“I talked to a grower this morning who hadn’t planted yet. He’d been planning to move from 50% corn acres to 75%, but he’s decided to keep it at 50/50 rotation. So there’s another 500 acres less corn. We have five ethanol plants in this region and two shut down and three are operating at 40% capacity. The growers have corn stored and they don’t know where they’re going to sell it. That’s what’s causing them to switch.” Midwest seed dealer    

“The competition [for corn] isn’t with other crops, it is with preventive planting. For most farmers, taking preventive planting on their crop insurance is currently a better financial option than actually planting corn…If we get much wet weather across the region, corn acres could drop 20%. On the other hand, if we stay drier than normal, it will be difficult for many farmers to argue that they couldn’t plant.” Midwest seed dealer

“A lot of the guys aren’t saying exactly what they’re doing right now because they’re so busy; they just show up say give me another 100 units of soybeans.” Midwest seed dealer

“Chances are [corn] will shift to soybeans due to input costs. It costs a lot less to produce an acre of soybeans than an acre of corn -- from seed costs to fertilizer to the energy needed for drying the corn.” Midwest seed dealer

“We are hearing a little -- key word little -- bit of corn acres going to bean acres. We are not seeing any impact on fertilizer sales so far. The good farmers should have a lot of work done already, tillage, chemicals, fertilizer, etc., with seed on site. The guys waiting till [the] last minute to decide most likely are the farmers that are probably broke and can’t pay their bills.” Midwest fertilizer dealer        

“We haven’t noticed much of a change in acres from when we spoke. Our seed bags still show more corn and our spring nitrogen sales appear to show the same thing.” Midwest seed dealer

“April’s been strong, seeing unprecedented demand in some areas.
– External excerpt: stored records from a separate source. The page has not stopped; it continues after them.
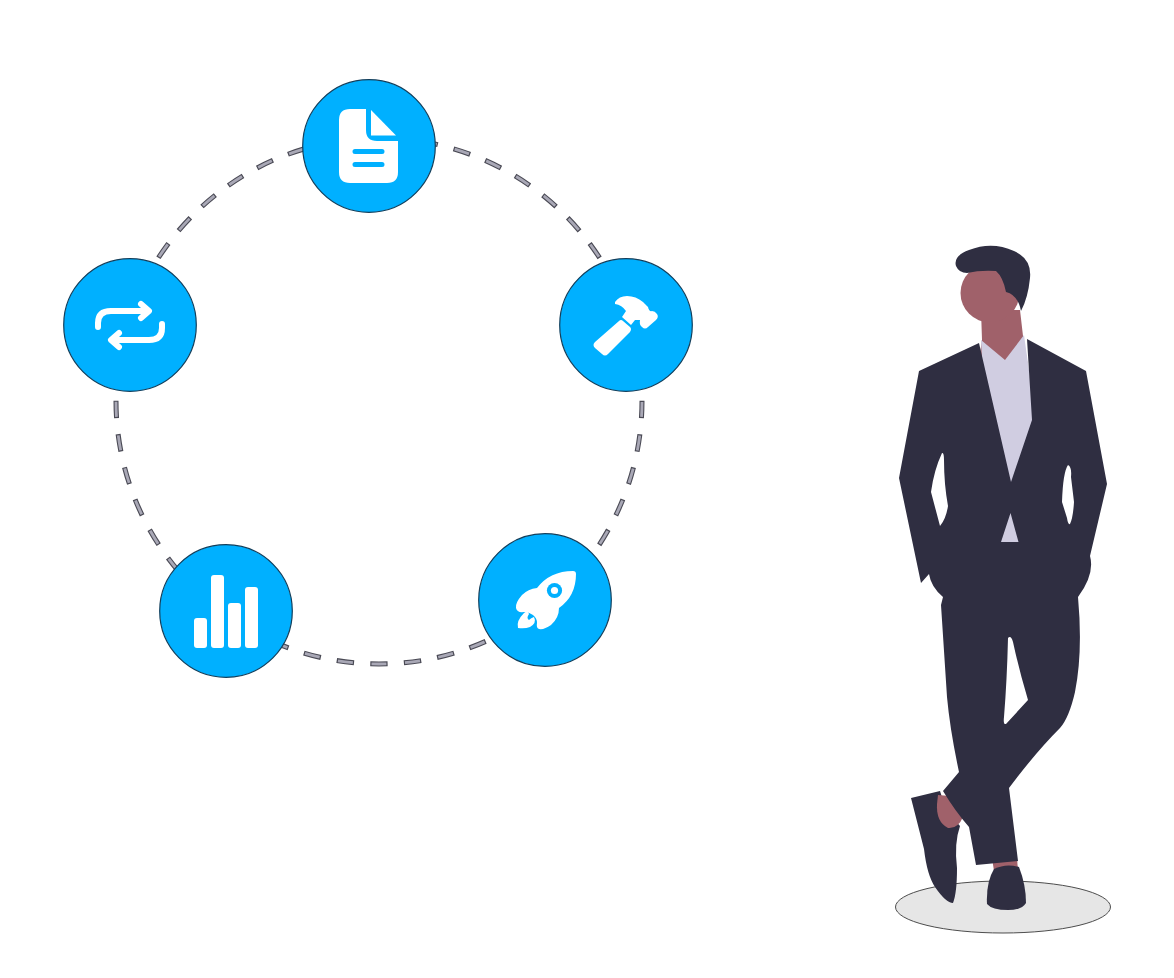
<!DOCTYPE html>
<html lang="en">
<head>
<meta charset="utf-8">
<title>Project cycle</title>
<style>
:root {
  --paper: #ffffff;
  --node: #00b0ff;
  --node-edge: #123f5c;
  --ink: #2f2e41;
  --dash: #a9a8b6;
  --dash-edge: #4a4a55;
  --skin: #a0616a;
  --shirt: #d0cde1;
  --floor: #e6e6e6;
  --floor-edge: #4d4d4d;
}
html, body { margin: 0; background: var(--paper); overflow: hidden; }
.stage { display: block; width: 1174px; height: 978px; }
.orbit { fill: none; }
.orbit-edge { stroke: var(--dash-edge); stroke-width: 5; stroke-dasharray: 17.5 16.2; stroke-dashoffset: 8.7; }
.orbit-core { stroke: var(--dash); stroke-width: 2.8; stroke-dasharray: 15.1 18.6; stroke-dashoffset: 7.5; }
.node { fill: var(--node); stroke: var(--node-edge); stroke-width: 1.2; }
.icon { fill: var(--paper); }
.icon-line { fill: none; stroke: var(--paper); stroke-width: 6; stroke-linecap: round; stroke-linejoin: round; }
.cut { fill: var(--node); }
.cut-line { fill: none; stroke: var(--node); stroke-width: 5; stroke-linecap: round; }
.suit { fill: var(--ink); }
.skin { fill: var(--skin); }
.shirt { fill: var(--shirt); }
.gap { fill: var(--paper); }
.floor { fill: var(--floor); stroke: var(--floor-edge); stroke-width: 1; }
</style>
</head>
<body>
<svg class="stage" viewBox="0 0 1174 978" role="img" aria-label="Five step project cycle beside a man in a suit">
  <defs>
    <circle id="disc" class="node" r="66.3"/>
  </defs>

  <g class="orbit" transform="rotate(90 379 401)">
    <circle class="orbit-edge" cx="379" cy="401" r="263" pathLength="1651.3"/>
    <circle class="orbit-core" cx="379" cy="401" r="263" pathLength="1651.3"/>
  </g>

  <g id="step-document">
    <use href="#disc" x="369" y="146"/>
    <path class="icon" d="M350 109H366V130Q366 141 377 141H398V172Q398 183 387 183H350Q339 183 339 172V120Q339 109 350 109Z"/>
    <path class="icon" d="M371 110L396 135.500H371Z"/>
    <path class="cut-line" d="M355 151.500H382M355 164.500H382"/>
  </g>

  <g id="step-build">
    <use href="#disc" x="626" y="325"/>
    <path class="icon" d="M615 302Q619 296 627 296Q636 296 643 302L648 307Q649 312 652 311Q655 311 657 314Q659 317 656 320L648 327Q645 330 642 327Q639 325 640 320L635 320L631 325L622 317L626 311Q622 305 615 304Z"/>
    <path class="icon" d="M619 321Q621 319 623 321L630 327Q632 329 630 332L608 354Q605 357 602 354L595 348Q592 345 595 342Z"/>
  </g>

  <g id="step-launch">
    <use href="#disc" x="545" y="600"/>
    <path class="icon" d="M573 571Q576 571 576 574Q576 596 559 608Q559 618 551 625Q544 630 539 629Q536 628 537 623Q537 618 533 615Q529 612 524 612Q517 613 516 608Q515 603 522 595Q528 589 537 588Q550 571 573 571Z"/>
    <path class="icon" d="M524 613Q528 610 529 614Q526 618 529 620Q531 618 534 617Q537 623 530 627Q525 629 518 628Q516 621 524 613Z"/>
    <circle class="cut" cx="554.500" cy="590.500" r="7.600"/>
    <circle class="icon" cx="554.500" cy="590.500" r="3.600"/>
  </g>

  <g id="step-measure">
    <use href="#disc" x="226" y="611"/>
    <g class="icon">
      <rect x="194" y="618" width="13" height="30" rx="3"/>
      <rect x="211" y="575" width="13" height="73" rx="3"/>
      <rect x="228" y="603" width="13" height="45" rx="3"/>
      <rect x="245" y="587" width="13" height="61" rx="3"/>
    </g>
  </g>

  <g id="step-repeat">
    <use href="#disc" x="130" y="325"/>
    <path class="icon-line" d="M98 327V323Q98 311 111 311H148M141 304L149 311L141 318"/>
    <path class="icon-line" d="M162 324V328Q162 340 149 340H112M119 333L111 340L119 347"/>
  </g>

  <g id="man">
    <ellipse class="floor" cx="1003" cy="907" rx="107.500" ry="26"/>

    <g id="head">
      <path class="skin" d="M981 310H1020L1023 336L1028 366H978L982 340Z"/>
      <circle class="skin" cx="990" cy="293" r="29.500"/>
      <path class="suit" d="M956 266Q953 256 969 250Q992 241 1014 251Q1032 259 1030 278Q1028 298 1021 311Q1018 295 1006 292Q1003 277 996 271Q980 270 967 273Q959 273 956 266Z"/>
    </g>

    <g id="shirt">
      <path class="shirt" d="M981 340L1005 360L1024 335L1036 420L1011 486L984 400Z"/>
      <path class="shirt" d="M1010 510L1020 543H1000Z"/>
    </g>

    <g id="back-foot">
      <path class="skin" d="M992 858H1017L1018 871H994Z"/>
      <path class="suit" d="M994 869Q1006 863 1019 867Q1026 885 1026 903Q1022 910 1008 910Q992 910 987 904Q986 882 994 869Z"/>
    </g>
    <g id="front-foot">
      <path class="suit" d="M911 798L940 791Q945 811 960 826Q954 843 957 868Q957 893 953 903Q946 903 935 887Q927 875 924 849Z"/>
      <path class="skin" d="M938 795L950 796L963 817Q958 829 948 828Q936 822 937 804Z"/>
    </g>

    <g id="suit">
      <path class="suit" d="M979 343L1011 482L1032 420L1027 339L1086 371L1107 484L1090 556Q1095 574 1078 597Q1083 652 1075 692Q1069 718 1060 728Q1036 752 1009 788L1018 861L976 865L969 827Q955 811 943 791L959 772Q950 730 947 697L941 605L943 597Q931 587 929 574L921 583L899 478L919 371ZM1010.500 513L1001 542H1018.500Z" fill-rule="evenodd"/>
      <path class="gap" d="M942 453Q944 452 944 460Q944 484 948 506Q946 519 940 526L931 492Q934 470 942 453Z"/>
      <path class="gap" d="M1068 465Q1072 467 1071 477L1074 502Q1073 518 1070 524Q1068 525 1067 518L1062 502Q1063 472 1068 465Z"/>
      <path class="gap" d="M1008 638Q1011 635 1013 642Q1019 670 1028 700L1006 724Q1003 725 1004 717Q1007 680 1008 638Z"/>
    </g>
  </g>
</svg>
</body>
</html>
I think it’s due to growers afraid of what tomorrow may bring so they’re thinking let’s get it done today. Corn acres feel like they’re up, and I’d stay with my earlier 2%-4%. Soybeans will probably be up some, maybe 3%-4%, and those acres are shifting away from cotton. With low commodity prices, no ethanol demand, and everything else, who knows where we’re headed.” Southern fertilizer dealer

“We had a couple guys ask about going to a cheaper hybrid. Does a grower buy older genetics, lowering their initial input costs, but potentially exposing themselves to an agronomic issue or lower yields? Some of those decisions are happening now.” Midwest seed dealer

“I don’t see a change in prices or market share affected by this, but [Corteva’s] Enlist is not going to hit the [penetration] I thought earlier.” Southern seed dealer         

“We are also getting some farmers that had bought XtendFlex soybeans switch to Enlist. They are worried the current situation could delay the EU import approval. They say they can’t take the risk if it doesn’t get approval by the time combines roll.” Midwest seed dealer

“Logistics haven’t been able to keep up with demand the past couple of weeks on the Ohio River. [We have] seen some logistical-based price increases as a result.” Southern fertilizer dealer   

“Ammonia [usage] has been strong, and it is replacing some other nitrogen types due to economics and the weather window was there to do [apply it].” Midwest fertilizer dealer

Ag This Week highlights conversations and opinions of agriculture industry supply chain sources that occur during the week, while OTR Global is developing full research reports. The quotes and editorial opinions on market issues in Ag This Week focus on the industry’s weekly developments and may also be consolidated in OTR Global’s full research reports as they are released quarterly.